Paul Phua Was Arrested in Malaysia in 2004 for Running an Illegal Sports Betting Ring
Records show that the Paul Phua Wei-sang, the man on trial in the United States for running an illegal sports betting operation, has a conviction for the same offense back in his homeland of Malaysia.
In 2004, independent newspaper Malaysiakini reports Paul Phua Wei-seng was arrested in Malaysia for allegedly running an illegal sports gambling ring based around the 2004 European Championships. Phua paid a large fine for his misconduct and was allowed to leave the country. Phua is thought to have moved to Vietnam, perhaps to flee retribution at the hand of creditors he might have owed money to when his gambling ring was busted.
Home Minister Khalid Caused Outrage
The news has caused a great deal of consternation in Malaysia. In December 2014, the Home Minister of Malaysia suggested Paul Phua was helping the government on matters of national security. He also suggested that he had written the FBI to tell them Phua would be welcomed back to his home country with open arms and rumors that Phua was associated with Chinese organized crime were simple speculation.
That opinion was not seconded by a man under the Home Minister’s supervision: the chief of police in Kuala Lumpur. The police chief said his division had warned the FBI about Paul Phua’s connections to a Chinese triad (14k) in 2008.
Arrest in Hong Kong
Paul Phua’s criminal conduct in 2014 was prolific.
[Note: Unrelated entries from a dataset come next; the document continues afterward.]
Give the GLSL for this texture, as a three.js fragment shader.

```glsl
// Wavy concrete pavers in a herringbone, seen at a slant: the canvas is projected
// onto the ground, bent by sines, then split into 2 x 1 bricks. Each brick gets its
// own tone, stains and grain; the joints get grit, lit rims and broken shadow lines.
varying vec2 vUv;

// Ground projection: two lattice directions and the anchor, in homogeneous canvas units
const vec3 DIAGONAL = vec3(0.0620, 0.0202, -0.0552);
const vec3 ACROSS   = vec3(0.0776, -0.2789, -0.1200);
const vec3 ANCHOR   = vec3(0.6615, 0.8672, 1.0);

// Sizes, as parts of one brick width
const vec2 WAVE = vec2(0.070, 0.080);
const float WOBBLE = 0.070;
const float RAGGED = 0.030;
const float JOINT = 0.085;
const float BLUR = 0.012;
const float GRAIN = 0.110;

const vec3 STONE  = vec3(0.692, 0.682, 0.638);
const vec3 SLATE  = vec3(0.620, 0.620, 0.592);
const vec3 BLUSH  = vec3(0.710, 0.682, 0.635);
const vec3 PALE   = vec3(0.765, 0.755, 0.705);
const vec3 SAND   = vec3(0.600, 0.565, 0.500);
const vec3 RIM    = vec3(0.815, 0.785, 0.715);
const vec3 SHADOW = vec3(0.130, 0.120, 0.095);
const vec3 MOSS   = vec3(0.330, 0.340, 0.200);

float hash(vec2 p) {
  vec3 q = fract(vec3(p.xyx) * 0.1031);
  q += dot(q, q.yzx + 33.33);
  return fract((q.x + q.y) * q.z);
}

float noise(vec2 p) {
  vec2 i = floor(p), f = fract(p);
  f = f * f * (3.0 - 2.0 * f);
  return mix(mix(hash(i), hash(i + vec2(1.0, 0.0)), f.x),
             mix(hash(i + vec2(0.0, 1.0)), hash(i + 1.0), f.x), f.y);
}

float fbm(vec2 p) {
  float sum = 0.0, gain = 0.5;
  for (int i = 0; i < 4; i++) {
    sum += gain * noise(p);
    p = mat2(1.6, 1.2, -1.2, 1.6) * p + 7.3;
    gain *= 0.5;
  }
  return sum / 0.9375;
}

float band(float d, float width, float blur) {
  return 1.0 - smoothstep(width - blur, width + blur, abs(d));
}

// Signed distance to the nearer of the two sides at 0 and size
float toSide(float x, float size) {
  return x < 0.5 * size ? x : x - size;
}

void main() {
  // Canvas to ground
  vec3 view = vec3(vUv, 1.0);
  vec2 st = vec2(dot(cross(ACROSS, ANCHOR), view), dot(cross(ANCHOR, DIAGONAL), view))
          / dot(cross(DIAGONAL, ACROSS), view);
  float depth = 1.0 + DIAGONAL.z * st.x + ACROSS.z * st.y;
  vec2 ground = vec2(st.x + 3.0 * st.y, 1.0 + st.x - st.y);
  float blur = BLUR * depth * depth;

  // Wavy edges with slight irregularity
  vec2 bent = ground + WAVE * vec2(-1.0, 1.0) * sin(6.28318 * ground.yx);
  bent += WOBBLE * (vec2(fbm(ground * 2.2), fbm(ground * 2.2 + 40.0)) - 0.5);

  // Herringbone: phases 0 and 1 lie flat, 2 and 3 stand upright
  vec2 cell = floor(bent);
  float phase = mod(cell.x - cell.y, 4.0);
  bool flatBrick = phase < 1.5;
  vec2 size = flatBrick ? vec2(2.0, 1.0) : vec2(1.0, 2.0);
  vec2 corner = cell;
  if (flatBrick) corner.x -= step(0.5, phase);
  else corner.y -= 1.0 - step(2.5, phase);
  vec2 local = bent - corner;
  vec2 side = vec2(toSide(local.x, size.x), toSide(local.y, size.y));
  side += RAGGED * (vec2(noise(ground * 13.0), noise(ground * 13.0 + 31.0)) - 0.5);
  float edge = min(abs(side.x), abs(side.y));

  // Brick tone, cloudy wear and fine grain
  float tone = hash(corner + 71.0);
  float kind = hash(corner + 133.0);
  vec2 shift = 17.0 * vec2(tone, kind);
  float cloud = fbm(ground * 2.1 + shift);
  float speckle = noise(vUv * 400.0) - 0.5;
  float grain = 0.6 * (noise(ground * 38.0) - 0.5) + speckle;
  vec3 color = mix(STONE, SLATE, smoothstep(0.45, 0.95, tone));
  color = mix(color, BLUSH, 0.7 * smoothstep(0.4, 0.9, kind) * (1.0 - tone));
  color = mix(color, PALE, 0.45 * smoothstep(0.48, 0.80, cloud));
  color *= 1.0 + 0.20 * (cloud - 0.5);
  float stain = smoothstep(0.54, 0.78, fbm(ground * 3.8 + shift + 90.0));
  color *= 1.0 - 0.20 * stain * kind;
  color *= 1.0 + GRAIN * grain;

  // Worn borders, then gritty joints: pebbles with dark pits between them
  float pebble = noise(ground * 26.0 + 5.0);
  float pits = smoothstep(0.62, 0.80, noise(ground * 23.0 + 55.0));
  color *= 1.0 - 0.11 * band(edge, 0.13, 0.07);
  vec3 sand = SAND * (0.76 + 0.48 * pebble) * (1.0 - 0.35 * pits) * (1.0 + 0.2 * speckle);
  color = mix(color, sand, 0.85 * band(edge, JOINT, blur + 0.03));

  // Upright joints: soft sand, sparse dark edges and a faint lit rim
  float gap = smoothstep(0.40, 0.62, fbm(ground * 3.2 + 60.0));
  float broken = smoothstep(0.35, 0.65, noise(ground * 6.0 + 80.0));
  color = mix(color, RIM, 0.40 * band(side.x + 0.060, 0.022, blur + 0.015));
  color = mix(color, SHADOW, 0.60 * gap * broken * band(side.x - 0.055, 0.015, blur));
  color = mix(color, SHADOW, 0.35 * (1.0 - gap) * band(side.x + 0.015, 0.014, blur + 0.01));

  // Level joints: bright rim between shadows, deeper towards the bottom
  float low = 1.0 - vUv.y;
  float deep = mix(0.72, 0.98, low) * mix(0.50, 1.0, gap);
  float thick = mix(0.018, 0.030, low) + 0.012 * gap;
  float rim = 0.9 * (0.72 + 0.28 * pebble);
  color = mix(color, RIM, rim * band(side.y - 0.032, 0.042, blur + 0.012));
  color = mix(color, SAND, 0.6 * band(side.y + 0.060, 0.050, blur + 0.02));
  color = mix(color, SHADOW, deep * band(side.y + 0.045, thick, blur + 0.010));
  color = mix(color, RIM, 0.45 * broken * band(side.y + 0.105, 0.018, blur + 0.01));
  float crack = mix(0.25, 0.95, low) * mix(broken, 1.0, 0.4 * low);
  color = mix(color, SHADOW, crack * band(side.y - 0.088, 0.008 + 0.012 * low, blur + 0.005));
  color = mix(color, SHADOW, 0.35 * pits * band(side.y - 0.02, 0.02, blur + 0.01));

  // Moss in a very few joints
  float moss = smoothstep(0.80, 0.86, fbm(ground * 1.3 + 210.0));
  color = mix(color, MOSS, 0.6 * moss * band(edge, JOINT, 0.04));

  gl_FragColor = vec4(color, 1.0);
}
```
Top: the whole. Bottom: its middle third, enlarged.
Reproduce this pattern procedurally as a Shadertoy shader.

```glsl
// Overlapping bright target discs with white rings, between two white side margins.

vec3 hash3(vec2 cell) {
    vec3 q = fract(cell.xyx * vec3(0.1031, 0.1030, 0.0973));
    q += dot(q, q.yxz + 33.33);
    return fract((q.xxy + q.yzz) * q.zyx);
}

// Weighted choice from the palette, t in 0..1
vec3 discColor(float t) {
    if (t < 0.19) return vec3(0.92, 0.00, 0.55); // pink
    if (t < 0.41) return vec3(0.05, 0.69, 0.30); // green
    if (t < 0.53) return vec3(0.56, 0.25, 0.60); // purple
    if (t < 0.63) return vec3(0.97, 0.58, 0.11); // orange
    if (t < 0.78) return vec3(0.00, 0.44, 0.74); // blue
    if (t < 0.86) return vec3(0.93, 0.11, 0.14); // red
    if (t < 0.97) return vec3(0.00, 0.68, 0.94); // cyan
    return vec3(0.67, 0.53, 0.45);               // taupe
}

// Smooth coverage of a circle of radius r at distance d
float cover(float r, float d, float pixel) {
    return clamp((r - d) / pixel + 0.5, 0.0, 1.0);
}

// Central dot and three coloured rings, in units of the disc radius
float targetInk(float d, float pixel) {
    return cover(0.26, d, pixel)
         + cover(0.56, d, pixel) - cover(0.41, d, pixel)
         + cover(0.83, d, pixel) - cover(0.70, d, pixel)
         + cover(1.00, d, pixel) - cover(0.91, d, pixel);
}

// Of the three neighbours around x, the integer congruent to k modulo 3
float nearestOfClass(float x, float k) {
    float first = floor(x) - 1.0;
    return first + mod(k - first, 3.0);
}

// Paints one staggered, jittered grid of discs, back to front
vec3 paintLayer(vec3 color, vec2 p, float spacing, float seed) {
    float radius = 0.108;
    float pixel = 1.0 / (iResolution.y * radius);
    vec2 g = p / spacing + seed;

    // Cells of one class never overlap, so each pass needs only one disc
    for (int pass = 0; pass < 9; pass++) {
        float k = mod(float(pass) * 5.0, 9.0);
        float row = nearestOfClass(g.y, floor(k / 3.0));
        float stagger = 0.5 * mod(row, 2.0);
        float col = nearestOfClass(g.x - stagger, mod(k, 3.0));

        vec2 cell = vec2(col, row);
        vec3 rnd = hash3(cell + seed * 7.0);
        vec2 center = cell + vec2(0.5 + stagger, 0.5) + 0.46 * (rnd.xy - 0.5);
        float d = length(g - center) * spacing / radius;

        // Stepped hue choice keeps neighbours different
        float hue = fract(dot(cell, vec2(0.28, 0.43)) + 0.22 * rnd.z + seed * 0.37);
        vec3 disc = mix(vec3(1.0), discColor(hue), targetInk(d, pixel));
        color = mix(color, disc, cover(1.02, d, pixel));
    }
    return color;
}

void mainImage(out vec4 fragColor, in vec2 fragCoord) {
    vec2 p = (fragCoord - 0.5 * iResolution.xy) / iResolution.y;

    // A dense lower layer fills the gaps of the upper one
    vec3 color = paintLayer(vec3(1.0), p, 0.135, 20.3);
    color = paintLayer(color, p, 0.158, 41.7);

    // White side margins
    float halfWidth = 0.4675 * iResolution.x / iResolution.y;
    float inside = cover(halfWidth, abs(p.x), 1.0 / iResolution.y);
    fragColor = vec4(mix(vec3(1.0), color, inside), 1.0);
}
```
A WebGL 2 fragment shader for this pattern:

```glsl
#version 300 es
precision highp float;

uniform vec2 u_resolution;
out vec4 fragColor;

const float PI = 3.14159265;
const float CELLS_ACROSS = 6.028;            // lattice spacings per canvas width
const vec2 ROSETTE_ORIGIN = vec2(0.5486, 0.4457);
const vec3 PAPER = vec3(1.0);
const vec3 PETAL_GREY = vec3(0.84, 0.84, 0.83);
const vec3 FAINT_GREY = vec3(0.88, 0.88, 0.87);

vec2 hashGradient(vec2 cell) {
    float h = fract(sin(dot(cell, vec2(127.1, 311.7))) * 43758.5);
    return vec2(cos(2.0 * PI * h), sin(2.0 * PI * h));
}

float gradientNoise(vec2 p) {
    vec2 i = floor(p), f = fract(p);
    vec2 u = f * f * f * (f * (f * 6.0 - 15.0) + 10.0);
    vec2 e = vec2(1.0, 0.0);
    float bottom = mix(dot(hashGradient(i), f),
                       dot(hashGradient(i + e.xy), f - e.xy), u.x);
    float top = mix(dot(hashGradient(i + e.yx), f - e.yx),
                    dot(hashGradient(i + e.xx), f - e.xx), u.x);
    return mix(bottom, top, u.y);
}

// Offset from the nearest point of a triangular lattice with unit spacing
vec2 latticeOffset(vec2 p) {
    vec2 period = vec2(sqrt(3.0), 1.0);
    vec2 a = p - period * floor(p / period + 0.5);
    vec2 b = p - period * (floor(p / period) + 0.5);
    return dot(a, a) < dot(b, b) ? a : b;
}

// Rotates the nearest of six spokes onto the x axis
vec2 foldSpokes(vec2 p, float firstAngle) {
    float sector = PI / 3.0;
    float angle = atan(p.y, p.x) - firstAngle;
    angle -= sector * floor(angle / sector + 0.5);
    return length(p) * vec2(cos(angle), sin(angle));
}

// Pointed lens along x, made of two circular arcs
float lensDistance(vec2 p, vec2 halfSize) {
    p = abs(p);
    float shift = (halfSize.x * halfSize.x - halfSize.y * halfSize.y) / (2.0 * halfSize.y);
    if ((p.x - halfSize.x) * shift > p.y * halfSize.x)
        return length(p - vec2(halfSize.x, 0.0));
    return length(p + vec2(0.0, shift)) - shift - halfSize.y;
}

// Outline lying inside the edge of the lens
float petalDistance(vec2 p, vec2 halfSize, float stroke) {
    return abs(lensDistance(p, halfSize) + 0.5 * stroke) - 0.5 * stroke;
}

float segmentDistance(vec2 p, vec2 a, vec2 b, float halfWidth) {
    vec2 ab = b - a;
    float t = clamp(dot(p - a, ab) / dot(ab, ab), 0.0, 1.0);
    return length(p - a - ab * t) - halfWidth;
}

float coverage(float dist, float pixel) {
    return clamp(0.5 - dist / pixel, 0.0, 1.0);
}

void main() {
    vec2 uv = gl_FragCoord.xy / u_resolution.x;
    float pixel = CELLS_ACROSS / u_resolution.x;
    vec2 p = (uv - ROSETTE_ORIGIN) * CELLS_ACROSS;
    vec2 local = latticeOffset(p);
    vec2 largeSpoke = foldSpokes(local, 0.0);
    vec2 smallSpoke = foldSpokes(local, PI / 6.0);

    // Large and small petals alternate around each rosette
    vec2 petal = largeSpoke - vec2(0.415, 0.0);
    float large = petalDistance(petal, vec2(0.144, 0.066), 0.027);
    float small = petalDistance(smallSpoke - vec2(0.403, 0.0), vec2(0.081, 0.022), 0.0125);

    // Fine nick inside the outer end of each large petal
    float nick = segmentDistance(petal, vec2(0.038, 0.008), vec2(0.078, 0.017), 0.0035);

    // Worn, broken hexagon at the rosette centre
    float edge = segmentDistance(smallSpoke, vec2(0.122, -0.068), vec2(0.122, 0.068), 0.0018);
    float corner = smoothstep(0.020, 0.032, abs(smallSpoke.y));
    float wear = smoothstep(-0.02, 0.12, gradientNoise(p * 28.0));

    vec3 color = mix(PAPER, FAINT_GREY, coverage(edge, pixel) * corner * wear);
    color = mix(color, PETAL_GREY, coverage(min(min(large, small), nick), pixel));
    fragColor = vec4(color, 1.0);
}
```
He and a group of 17 other men were arrested in Hong Kong in June 2014, reportedly for running an illegal sports betting ring based on the Brazilian World Cup matches. The 13 Malaysian men were deported, while the 5 Chinese men faced criminal charges.
Arrest at Caesars Palace
The next month, Paul Phua and 7 other men, including his 22-year old son, Darren, were arrested at Caesars Palace on the Las Vegas Strip. Phua and his associates had rented three suites at Caesars Palace and had the equipment set up to monitor World Cup matches and organize a betting ring. Caesars’ staff noticed the operation and alerted managers, who contacted Nevada Gaming Control board agents. Soon enough, those Control agents and FBI agents were raiding Phua’s suites.
To collect information, the FBI had a local Internet service provider provide shoddy service to Phua’s suites. This allowed FBI agents discussed as Geek Squad technicians gain access to Phua’s rooms, under the auspices of fixing the Internet problems. They collected enough information to mount a joint raid of federal and state law enforcement personnel.
$2.7 Billion in Sports Bets
The computers Phua and his associates were using contained damning evidence. For instance, one document shows the illegal sports betting ring had taken $2.7 billion Hong Kong dollars in wagers. Another piece of record keeping suggested the operation had netted $13 million in rake for Phua illegal operation.
At present, Paul Phua and his son are awaiting trial in Las Vegas. Five of his associated were charged with crimes, but have since signed plea bargain arrangements in which they implicated Phua. A sixth man was charged with a lesser crime and deported from the country.
Phua’s Lawyers Have Scored Points
Phua’s lawyers, including one who is known as the “official” lawyer of Malaysia’s top political party, have mounted a spirited defense. They are challenging the evidence the FBI got in its sting operation, saying suspects (including foreign suspects) have the right of protection from illegal searches. That is, unless the FBI agents had a warrant to search his hotel suites and served that warrant, than they needed Phua’s permission to enter and search the room.
The soundness of that legal logic has not been determined by the judge in the case. According to an internal memo of the FBI revealed by the Associated Press, at least one lawyer at the FBI warned the agents their evidence was likely to be thrown out of court, if a trial ensued. If that occurs, then Paul Phua could walk. All the US government would have at that point is the testimony of his associates, who would not appear that reliable in court.
Whatever the case, Paul Phua’s arrests in the United States, China, and Malaysia have caused big controversy back home. Paul Phua is a poker pro and high stakes gambler in Vegas ring games. He was also the non-resident ambassador for the tiny Italian peninsula nation of San Marino to the Balkan nation of Montenegro–part of the former Yugoslavia. He is said to be worth $400 million, with friends among the elite of the poker circuit (such as Phil Ivey).